→ ABOUT THIS TASK: In the data below, find each line carrying the string "with" and copy it out.

[Records drawn from a dataset]
[Start of Attachment]
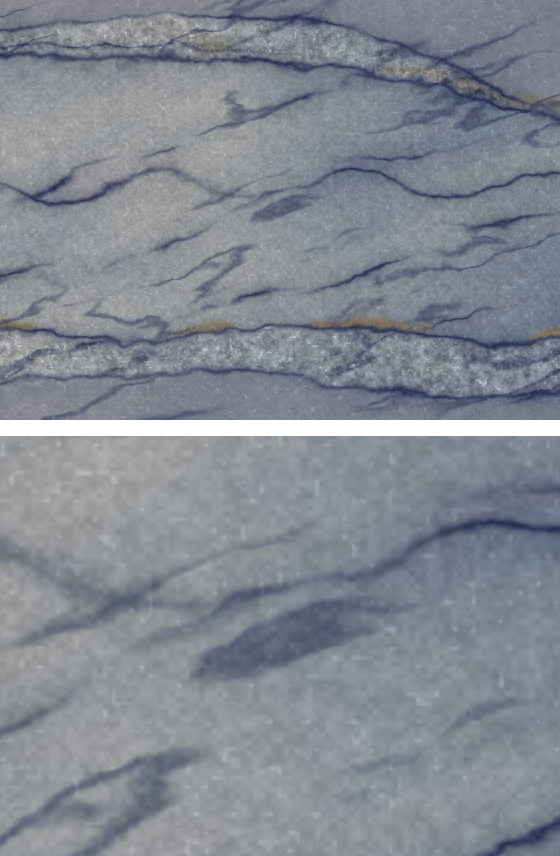
Top, the full canvas; bottom, a detail of the centre.
Give the GLSL for this texture, as a WebGL 1 fragment shader.

```glsl
precision highp float;
// Polished blue quartzite slab: grainy grey ground crossed by crinkled indigo veins.
uniform vec2 u_resolution;

#define PALE vec3(0.625, 0.63, 0.625)
#define BLUE_GREY vec3(0.425, 0.475, 0.55)
#define INDIGO vec3(0.17, 0.20, 0.33)
#define MAUVE vec3(0.50, 0.50, 0.55)
#define OCHRE vec3(0.55, 0.49, 0.37)
#define GRAIN_SCALE 210.0
#define GRAIN_DEPTH 0.15
#define CRINKLE 0.036
#define DIAGONALS 20
#define WISP_STRENGTH 0.5

float hash(vec2 p) {
  return fract(sin(dot(p, vec2(127.1, 311.7))) * 43758.5453);
}

float noise(vec2 p) {
  vec2 i = floor(p), f = fract(p);
  f = f * f * (3.0 - 2.0 * f);
  return mix(mix(hash(i), hash(i + vec2(1, 0)), f.x),
             mix(hash(i + vec2(0, 1)), hash(i + vec2(1, 1)), f.x), f.y);
}

float fbm(vec2 p) {
  float sum = 0.0, amp = 0.533;
  for (int i = 0; i < 4; i++) {
    sum += amp * noise(p);
    p = mat2(1.6, 1.2, -1.2, 1.6) * p + 7.3;
    amp *= 0.5;
  }
  return sum;
}

float bell(float d, float width) {
  return exp(-d * d / (width * width));
}

// Dark core with a wider soft stain, from the distance to the centre line
float vein(float d, float width) {
  return 0.62 * bell(d, width) + 0.34 * exp(-abs(d) / (width * 3.5));
}

// Lays one vein over those already drawn
float layer(float ink, float added) {
  return 1.0 - (1.0 - ink) * (1.0 - clamp(added, 0.0, 1.0));
}

// Short tapered veins that rise to the right
float diagonalVeins(vec2 p, float patchy) {
  float ink = 0.0;
  for (int i = 0; i < DIAGONALS; i++) {
    float id = float(i);
    vec2 centre = vec2(1.4 * fract(id * 0.618 + 0.31),
                       (id + hash(vec2(id, 2.0))) / float(DIAGONALS));
    vec2 q = p - centre;
    float slope = mix(0.16, 0.46, hash(vec2(id, 3.0)));
    float reach = mix(0.12, 0.32, hash(vec2(id, 4.0)));
    float taper = smoothstep(reach, reach * 0.2, abs(q.x));
    float width = mix(0.003, 0.0065, hash(vec2(id, 5.0)));
    ink = layer(ink, vein((q.y - slope * q.x) * 0.94, width) * taper * patchy);
  }
  return ink;
}

void main() {
  vec2 p = gl_FragCoord.xy / u_resolution.y;

  // Crinkled coordinates shared by all veins
  float bend = fbm(p * vec2(5.0, 8.0)) - 0.5;
  float crimp = fbm(p * vec2(20.0, 28.0) + 40.0) - 0.5;
  vec2 w = p + vec2(0.3 * crimp, 1.6 * bend + 0.75 * crimp) * CRINKLE;

  // Centre lines of the long veins
  float shelf = 0.86 - 0.058 * w.x * w.x * w.x;
  float crest = shelf + 0.115 * cos((w.x - 0.55) * 1.9);
  float middle = 0.555 + 0.03 * cos((w.x - 0.38) * 13.4);
  float seam = 0.212 + 0.02 * cos((w.x - 0.75) * 6.5);
  float foot = 0.083 + 0.032 * cos((w.x - 0.42) * 4.2);

  // Granular bands between pairs of long veins, and the smooth outer strips
  float band = smoothstep(shelf, shelf + 0.02, w.y) * smoothstep(crest, crest - 0.03, w.y)
             + smoothstep(foot, foot + 0.02, w.y) * smoothstep(seam, seam - 0.02, w.y);
  float outer = smoothstep(crest - 0.01, crest + 0.02, w.y)
              + smoothstep(foot, foot - 0.03, w.y);

  // Ground: pale on the left, bluer on the right, with slanted clouds
  vec2 slant = vec2(p.x * 2.2, (p.y - 0.3 * p.x) * 6.0);
  float cloud = fbm(slant + 3.0) - 0.5;
  float blueness = 0.16 + 0.5 * smoothstep(0.1, 1.2, p.x) + 1.1 * cloud
                 + 0.15 * smoothstep(0.7, 0.2, p.y);
  vec3 color = mix(PALE, BLUE_GREY, clamp(blueness, 0.0, 1.0));
  color = mix(color, MAUVE, 0.65 * outer);
  color = mix(color, PALE, 0.3 * band);

  // Ochre staining along the seam and inside the upper band
  float rust = bell(w.y - seam - 0.012, 0.012) + 0.6 * bell(w.y - shelf - 0.03, 0.016);
  color = mix(color, OCHRE, rust * smoothstep(0.42, 0.62, noise(p * vec2(6.0, 9.0) + 11.0)));

  // Veins, broken up along their length
  float patchy = smoothstep(0.28, 0.65, fbm(p * vec2(6.0, 9.0) + 21.0));
  float ink = vein(w.y - shelf, 0.0065) * (0.8 + 0.3 * patchy);
  ink = layer(ink, vein(w.y - shelf - 0.025, 0.004) * 0.7 * smoothstep(0.9, 0.2, p.x));
  ink = layer(ink, vein(w.y - crest, 0.006) * (0.4 + 0.6 * patchy));
  ink = layer(ink, vein(w.y - middle, 0.006) * (0.35 + 0.65 * patchy));
  ink = layer(ink, vein(w.y - seam, 0.0055) * (0.7 + 0.3 * patchy));
  ink = layer(ink, vein(w.y - foot, 0.0065) * (0.6 + 0.4 * patchy));
  ink = layer(ink, diagonalVeins(w, patchy) * (1.0 - 0.4 * outer));
  float ridge = abs(fbm(vec2(w.x * 3.0, (w.y - 0.3 * w.x) * 11.0) + 60.0) - 0.5);
  float wisp = smoothstep(0.06, 0.0, ridge) * smoothstep(0.45, 0.65, noise(slant * 1.5 + 33.0));
  ink = layer(ink, wisp * WISP_STRENGTH);
  color = mix(color, INDIGO, ink);

  // Crystalline grain and bright flecks, coarser in the bands
  float grain = 0.6 * noise(p * GRAIN_SCALE) + 0.4 * noise(p * GRAIN_SCALE * 0.5 + 9.0) - 0.5;
  float clump = fbm(p * 55.0) - 0.5;
  float fleck = smoothstep(0.76, 0.98, noise(p * GRAIN_SCALE * 0.65 + 70.0));
  color += GRAIN_DEPTH * grain * (0.75 + 0.7 * band - 0.3 * outer);
  color += clump * (0.06 + 0.22 * band);
  color += fleck * (0.07 + 0.09 * band) * (1.0 - 0.5 * ink);
  gl_FragColor = vec4(clamp(color, 0.0, 1.0), 1.0);
}
```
[End of Attachment]
→ WRITTEN RESPONSE:
// Dark core with a wider soft stain, from the distance to the centre line
  // Ground: pale on the left, bluer on the right, with slanted clouds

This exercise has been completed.